Because we are intelligent beings who design aircraft and spacecraft, we have a good idea what kinds of features a designed craft should have. These features are quite distinct from those of natural atmospheric and astronomical phenomena that could be mistaken for a spacecraft. Among other things, we would expect for a craft designed and operated by intelligent beings to:
1) Have a well-defined geometric shape,
2) Have lights (whenever present) that are arranged in some meaningful pattern,
3) Be able to stay in the air for an arbitrarily long time without falling to the ground,
4) Be able to change its direction of motion in response to the commands of its operators, and
5) Respond to external stimuli, such as another approaching aircraft.

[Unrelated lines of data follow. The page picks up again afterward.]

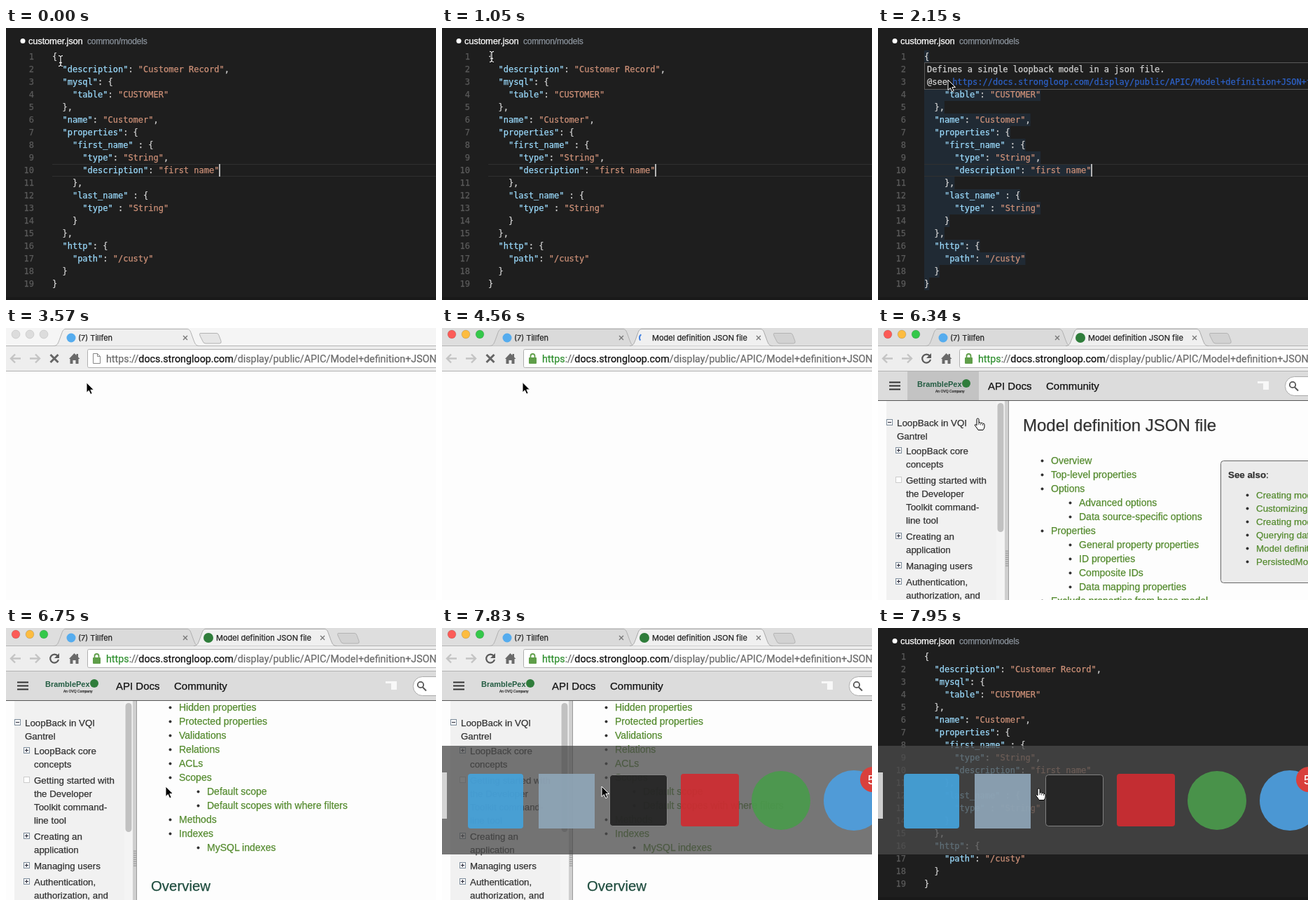
An HTML page that plays this animation: 614 by 388 pixels, repeating every 8000 ms.

```html
<!DOCTYPE html>
<html lang="en">
<head>
<meta charset="utf-8">
<title>Schema hover</title>
<style>
html, body { margin: 0; width: 100%; height: 100%; overflow: hidden; background: #1e1e1e; }
svg { display: block; }
/* The thin outline gives the text a slightly heavier weight. */
text { white-space: pre; font: 14px "Liberation Sans", Arial, sans-serif; color: #333;
  fill: currentColor; stroke: currentColor; stroke-width: .25px; }
.small text { font-size: 13.33px; }
.code text { font: 12px "DejaVu Sans Mono", monospace; color: #d4d4d4; }
.code .key { color: #9cdcfe; }
.code .string { color: #ce9178; }
.code .number { color: #5a5a5a; text-anchor: end; }
.code .link { color: #2d62c8; }
.code .file { font: 13px "Liberation Sans", sans-serif; letter-spacing: -.2px; color: #fff; }
.code .folder { font: 12px "Liberation Sans", sans-serif; letter-spacing: -.2px; color: #8b939c; }
.tabs text { font: 11px Inter, sans-serif; color: #222; }
.url { font: 14.3px Roboto, sans-serif; color: #6b6b6b; }
.domain { color: #111; }
.safe { color: #2f8f2f; }
.nav { font-size: 15px; color: #111; }
text.a { color: #558b2f; }
</style>
</head>
<body>
<svg id="stage" width="614" height="388" viewBox="0 0 614 388"></svg>
<script>
const DURATION = 8000, CHAR = 7.224, LINE = 18;

// Markup helpers
const text = (x, y, s, attrs = '') => `<text x="${x}" y="${y}" ${attrs}>${s}</text>`;
const rect = (x, y, w, h, fill, attrs = '') =>
  `<rect x="${x}" y="${y}" width="${w}" height="${h}" fill="${fill}" ${attrs}/>`;
const circle = (x, y, r, fill, attrs = '') => `<circle cx="${x}" cy="${y}" r="${r}" fill="${fill}" ${attrs}/>`;
const path = (d, attrs) => `<path d="${d}" ${attrs}/>`;
const stroke = (d, color, width = 1, attrs = '') =>
  path(d, `fill="none" stroke="${color}" stroke-width="${width}" ${attrs}`);
const group = (id, body, attrs = '') => `<g id="${id}" ${attrs}>${body}</g>`;

// Editor
const source = `{
  "description": "Customer Record",
  "mysql": {
    "table": "CUSTOMER"
  },
  "name": "Customer",
  "properties": {
    "first_name" : {
      "type": "String",
      "description": "first name"
    },
    "last_name" : {
      "type" : "String"
    }
  },
  "http": {
    "path": "/custy"
  }
}`.split('\n');

const colorize = line => line.replace(/"[^"]*"(?=(\s*:)?)/g, (s, colon) =>
  `<tspan class="${colon ? 'key' : 'string'}">${s}</tspan>`);

const editor = group('editor',
  rect(0, 0, 614, 388, '#1e1e1e') + rect(0, 384, 614, 4, '#191919') +
  circle(24, 18.5, 3.5, '#fff') +
  text(32, 23, 'customer.json', 'class="file"') + text(116, 23, 'common/models', 'class="folder"') +
  group('highlight', source.map((s, i) => rect(66, 32 + i * LINE, s.length * CHAR, LINE, '#202a34')).join('')) +
  group('currentLine', stroke('M66 194.5H614M66 211.5H614', '#303030')) +
  source.map((s, i) => {
    const y = 45 + i * LINE;
    return text(40, y, i + 1, 'class="number"') + text(66, y, colorize(s));
  }).join('') +
  group('caret', rect(304, 194, 2, 18, '#b4b4b4')) +
  group('tooltip',
    rect(66.5, 49.5, 560, 38, '#1e1e1e', 'stroke="#5a5a5a"') +
    text(70, 63, 'Defines a single loopback model in a json file.') +
    text(70, 81, '@see <tspan class="link">https://docs.strongloop.com/display/public/APIC/Model+definition+JSON+file</tspan>')),
  'class="code"');

// Browser window
const tabShape = (x, w) => `M${x} 25.5c5 0 6-3 8-8l4-11c1.5-4 3-5 6-5H${x + w - 18}c3 0 4.5 1 6 5l4 11c2 5 3 8 8 8`;
const cross = (x, y, r, color, w) =>
  stroke(`M${x - r} ${y - r}l${2 * r} ${2 * r}m0 ${-2 * r}l${-2 * r} ${2 * r}`, color, w);
const arrowIcon = (x, dir) => stroke(`M${x} 43.5h${14 * dir}m${-6 * dir} -6l${6 * dir} 6l${-6 * dir} 6`, '#c4c4c4', 2.4);
const lights = (id, colors, edge) => group(id, colors.map((c, i) =>
  circle(14 + i * 20, 9, 5.9, c, `stroke="${edge}" stroke-width=".7"`)).join(''));
const address = scheme => text(143, 49, `${scheme}://<tspan class="domain">docs.strongloop.com</tspan>` +
  '/display/public/APIC/Model+definition+JSON+file', 'class="url"');

const chrome = group('tabs',
  rect(0, 0, 614, 26, '#f5f5f5', 'id="strip"') +
  lights('idleLights', Array(3).fill('#dcdcdc'), '#c4c4c4') +
  lights('liveLights', ['#fc5b57', '#fdbc40', '#34c84a'], '#0003') +
  stroke('M0 25.5H614', '#b4b4b4') +
  path(tabShape(68, 208), 'id="tab1" stroke="#b0b0b0"') +
  circle(93, 14, 6.5, '#55acee') + text(103, 18, '(7) Tillfen') + cross(256, 14, 3, '#777', 1.3) +
  path('M277 7.5h24q2 0 3 3l3 8q1 3.5-2 3.5h-20q-3 0-4-3l-4-8q-1-3.5 0-3.5z', 'id="plus" stroke="#b4b4b4"') +
  path('', 'id="tab2" fill="#f0f0f0" stroke="#a8a8a8"') +
  group('tab2Label', text(300, 18, '', 'id="tabTitle"') + cross(452, 14, 3, '#777', 1.3) +
    path('M0-6A6 6 0 0 1 6 0', 'id="spinner" fill="none" stroke-width="2"') +
    circle(289, 14, 7, '#2f7d3b', 'id="favicon"')), 'class="tabs"') +
  rect(0, 26, 614, 36, '#eeeeee') + stroke('M0 61.5H614', '#b2b2b2') +
  arrowIcon(21, -1) + arrowIcon(34, 1) +
  group('stop', cross(69, 43.5, 5.5, '#666', 3)) +
  group('reload', stroke('M74 40A6 6 0 1 0 75 45', '#5a5a5a', 2.2) + path('M76 36v7h-7z', 'fill="#5a5a5a"')) +
  path('M90 44l7.5-8 3 3v-2h2.5v4.5l2.5 2.5h-2v7h-4v-5h-4v5h-4v-7z', 'fill="#6a6a6a"') +
  rect(116.5, 30.5, 520, 26, '#fff', 'rx="2" stroke="#b0b0b0"') +
  group('plainAddress', path('M124.5 36.5h6l4 4v10h-10zM130.5 36.5v4h4', 'fill="#fff" stroke="#888"') + address('https')) +
  group('secureAddress', stroke('M126.5 43v-3a3 3 0 0 1 6 0v3', '#5f9e49', 1.8) +
    rect(124, 42, 11, 9, '#5f9e49', 'rx="1"') + address('<tspan class="safe">https</tspan>'));

// Documentation page
const header = group('header',
  rect(0, 62, 614, 42, '#dcdcdc') + rect(42, 62, 102, 41, '#c3c3c3', 'id="logoHover"') +
  stroke('M16 77.5h16M16 82.5h16M16 87.5h16', '#333', 2) +
  text(56, 84, 'BramblePex', 'style="font-size:11px;font-weight:bold;color:#235c42;stroke:none"') +
  text(82, 91.5, 'An OVQ Company', 'style="font-size:5px"') + circle(126, 79, 6, '#2f7d3b') +
  group('menu', text(157, 88, 'API Docs', 'class="nav"') + text(240, 88, 'Community', 'class="nav"')) +
  group('tools', rect(542, 76, 8, 3, '#f8f8f8') + rect(550, 76, 8, 12, '#f8f8f8') +
    rect(581.5, 69.5, 120, 27, '#fff', 'rx="13" stroke="#aaa"') +
    circle(592, 81, 4.2, 'none', 'stroke="#555" stroke-width="1.8"') + stroke('M595 84.5l5 5', '#555', 2)) +
  stroke('M0 103.5H614', '#555'));

const treeBox = (x, y, sign) => rect(x + .5, y + .5, 8, 8, '#fff', `stroke="${sign ? '#7a8a99' : '#ccc'}"`) +
  (sign ? stroke(`M${x + 2} ${y + 4.5}h5` + (sign === '+' ? `M${x + 4.5} ${y + 2}v5` : ''), '#223') : '');
const wrapped = (x, y, lines) => lines.map((s, i) => text(x, y + i * 19, s)).join('');
const topics = [
  ['+', 180, 'LoopBack core|concepts'],
  ['', 222, 'Getting started with|the Developer|Toolkit command-|line tool'],
  ['+', 302, 'Creating an|application'],
  ['+', 344, 'Managing users'],
  ['+', 367, 'Authentication,|authorization, and'],
];
const sidebar = group('sidebar',
  rect(12, 104, 157, 284, '#f1f1f1', 'id="sidePanel"') + wrapped(27, 140, ['LoopBack in VQI', 'Gantrel']) +
  group('closedBox', treeBox(12, 130, '+')) +
  group('tree', treeBox(12, 130, '-') +
    topics.map(([sign, y, s]) => treeBox(25, y - 10, sign) + wrapped(40, y, s.split('|'))).join('') +
    rect(169, 104, 12, 284, '#f4f4f4') + rect(170.5, 107, 9, 184, '#c1c1c1', 'rx="4.5"')) +
  rect(181, 104, 6, 284, '#cfcfcf') + stroke('M186.5 104V388', '#999') +
  stroke('M183 317.5V340M185 317.5V340', '#777', 1, 'stroke-dasharray="1.5 1.5"'), 'class="small"');

// A leading dash marks a nested entry.
const contents = `Overview
Top-level properties
Options
-Advanced options
-Data source-specific options
Properties
-General property properties
-ID properties
-Composite IDs
-Data mapping properties
Exclude properties from base model
Hidden properties
Protected properties
Validations
Relations
ACLs
Scopes
-Default scope
-Default scopes with where filters
Methods
Indexes
-MySQL indexes`.split('\n');
const seeAlso = ['Creating models', 'Customizing models', 'Creating model relations', 'Querying data',
  'Model definition reference', 'PersistedModel class'];
const bullet = (x, y, s) => circle(x - 12.5, y - 4.5, 2, '#333') + text(x, y, s, 'class="a"');

const article = `<clipPath id="below"><rect x="187" y="104" width="427" height="284"/></clipPath>` +
  group('content', group('scroller',
    text(207, 147, 'Model definition JSON file', 'style="font-size:24px"') +
    group('byline', text(207, 172, 'Created by Lorn Becktree, last modified on Jun 22, 2016',
      'style="font-size:12px;color:#707070"')) +
    group('body',
      contents.map((s, i) => bullet(s[0] === '-' ? 287 : 247, 194 + i * 20, s.replace(/^-/, ''))).join('') +
      rect(489.5, 189.5, 200, 174, '#ececec', 'id="seeBox" rx="4" stroke="#666"') +
      group('related', text(500, 214, '<tspan font-weight="bold">See also</tspan>:') +
        seeAlso.map((s, i) => bullet(540, 243 + i * 19, s)).join(''), 'class="small"') +
      text(207, 671, 'Overview', 'style="font-size:20.4px;color:#1f4d3f"'))),
    'clip-path="url(#below)"');

const browser = group('browser',
  rect(0, 0, 614, 388, '#fff', 'id="paper"') + article + sidebar + header + chrome);

// App switcher, with plain shapes for the icons
const switcher = group('switcher',
  rect(0, 168, 614, 155, '#4a4a4a', 'opacity=".75"') +
  `<g opacity=".92">` +
  rect(-60, 206, 67, 66, '#dcdcdc') + rect(37, 208, 79, 78, '#45a3dc', 'rx="4"') +
  rect(138, 208, 80, 78, '#8fa6b8') +
  rect(239.5, 209.5, 82, 73, '#242424', 'rx="4" stroke="#888"') +
  rect(341, 208, 83, 75, '#cf2c31', 'rx="4"') + circle(484, 246, 42, '#4a9a4c') +
  circle(588, 246, 43, '#4d9fe0') + '</g>' +
  circle(615, 216, 18, '#d9403c') + text(608, 223, '5', 'style="font-size:18px;color:#fff"'));

const beamShape = 'M-3-7.5q3 0 3 2.5v10q0 2.5-3 2.5M3-7.5q-3 0-3 2.5M3 7.5q-3 0-3-2.5M-2 2.5h4';
const cursors = group('cursor',
  group('beam', stroke(beamShape, '#000', 3) + stroke(beamShape, '#eee', 1.3)) +
  group('arrow', path('M0 0v14.5l3.3-3 2.4 5.3 2.5-1.1-2.4-5.2h4.7z', 'fill="#000" stroke="#fff"')) +
  group('hand', path('M-1 8V1.5a1.5 1.5 0 0 1 3 0V6q2.5-1 2.8.5 2.4-.7 2.7.7 2.5-.3 2.5 1.5V12q0 2-2 4.5H1Q-1 13-4 9.5q1-2 3 .5z',
    'fill="#fff" stroke="#000"') + stroke('M2 6v3M4.8 7v2.5M7.5 8v2', '#000', .8)));

document.getElementById('stage').innerHTML = editor + browser + switcher + cursors;

const el = {};
document.querySelectorAll('#stage [id]').forEach(node => el[node.id] = node);
const show = (id, on) => { el[id].style.display = on ? '' : 'none'; };
const set = (id, name, value) => el[id].setAttribute(name, value);
const shift = (id, x, y) => set(id, 'transform', `translate(${x} ${y})`);
const ease = (t, from, to) => {
  const p = Math.min(1, Math.max(0, (t - from) / (to - from)));
  return p * p * (3 - 2 * p);
};

// Pointer stops: time, x, y
const stops = [[0, 78, 47], [420, 78, 47], [1050, 71, 41], [1640, 71, 41], [2150, 100, 74], [2440, 115, 78],
  [6339, 115, 77], [6340, 142, 129], [6400, 142, 129], [6560, 228, 226], [7890, 228, 226], [7950, 229, 229], [8000, 229, 229]];
function pointer(t) {
  const i = stops.findIndex(s => s[0] > t), [t0, x0, y0] = stops[i - 1], [t1, x1, y1] = stops[i];
  const p = ease(t, t0, t1);
  return [x0 + (x1 - x0) * p, y0 + (y1 - y0) * p];
}
function pointerKind(t) {
  if (t < 1850) return 'beam';
  const overLink = (t >= 2260 && t < 3330) || (t >= 5270 && t < 6400) || t >= 7950;
  return overLink ? 'hand' : 'arrow';
}

function draw(t) {
  const editing = t < 3330, inBrowser = !editing && t < 7950;
  const hovering = editing && t >= 1230;
  const active = t >= 3630, secure = t >= 4450, loaded = t >= 4980, ready = t >= 5270, expanded = t >= 5450;

  show('browser', inBrowser);
  show('highlight', hovering);
  show('tooltip', hovering);
  show('currentLine', editing);
  show('caret', editing && Math.floor((t + 30) / 482) % 2 === 0);

  // Window chrome
  const grow = ease(t, 3630, 3870);
  set('strip', 'fill', active ? '#dedede' : '#f5f5f5');
  show('idleLights', !active);
  show('liveLights', active);
  set('tab1', 'fill', active ? '#dadada' : '#efefef');
  set('plus', 'fill', active ? '#d2d2d2' : '#e6e6e6');
  shift('plus', 197 * grow, 0);
  show('tab2', grow > 0);
  set('tab2', 'd', tabShape(268, 36 + 168 * grow));
  show('tab2Label', grow > .9);
  el.tabTitle.textContent = secure ? 'Model definition JSON file' : 'Loading...';
  show('spinner', !ready);
  set('spinner', 'stroke', secure ? '#3f7fe0' : '#999');
  set('spinner', 'transform', `translate(288 14) rotate(${secure ? t * .36 + 30 : -t * .24})`);
  show('favicon', ready);
  show('stop', !ready);
  show('reload', ready);
  show('plainAddress', !secure);
  show('secureAddress', secure);

  // Page
  set('paper', 'fill', loaded && !ready ? '#f6f6f6' : '#fdfdfd');
  show('header', t >= 4800);
  show('menu', ready);
  shift('tools', ready ? 0 : -49, 0);
  set('logoHover', 'opacity', ready ? 1 - ease(t, 6370, 6600) : 0);
  show('content', loaded);
  show('sidebar', loaded);
  show('sidePanel', ready);
  show('tree', expanded);
  show('closedBox', !expanded);
  show('byline', !ready);
  set('seeBox', 'fill', ready ? '#ebebeb' : '#f6f6f6');
  shift('body', 0, ready ? 0 : 18);
  shift('scroller', 0, -296 * ease(t, 6440, 6750));

  show('switcher', t >= 7830);

  const kind = pointerKind(t);
  ['beam', 'arrow', 'hand'].forEach(name => show(name, name === kind));
  shift('cursor', ...pointer(t));
}

const start = performance.now();
function frame() {
  draw((performance.now() - start) % DURATION);
  requestAnimationFrame(frame);
}
frame();
</script>
</body>
</html>
```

These are features that we have reason to expect if the alien spacecraft hypothesis is correct, and every single one of these features has been observed and corroborated in many modern UFO reports by large numbers of eyewitnesses. Furthermore, few if any naturally occurring phenomena display these features. So UFO proponents are not using an argument from ignorance at all…. they are simply matching the observed evidence with a particular explanation, and at the same time pointing out that there are inconsistencies between the evidence and all other proposed explanations. In other words, UFO proponents are doing good hypothesis testing, just as would happen in any other area of science.
Unfortunately, many skeptics are handicapped by an underlying assumption that the alien spacecraft hypothesis can’t possibly be right, so when it shows up at the conclusion of an argument, they will often start seeing “phantom fallacies” where none exist. Labeling any argument in favor of extraterrestrial spacecraft as an “argument from ignorance” is a vast oversimplification of the evidence, and ironically, demonstrates an ignorance of the very eyewitness testimony they want to debunk.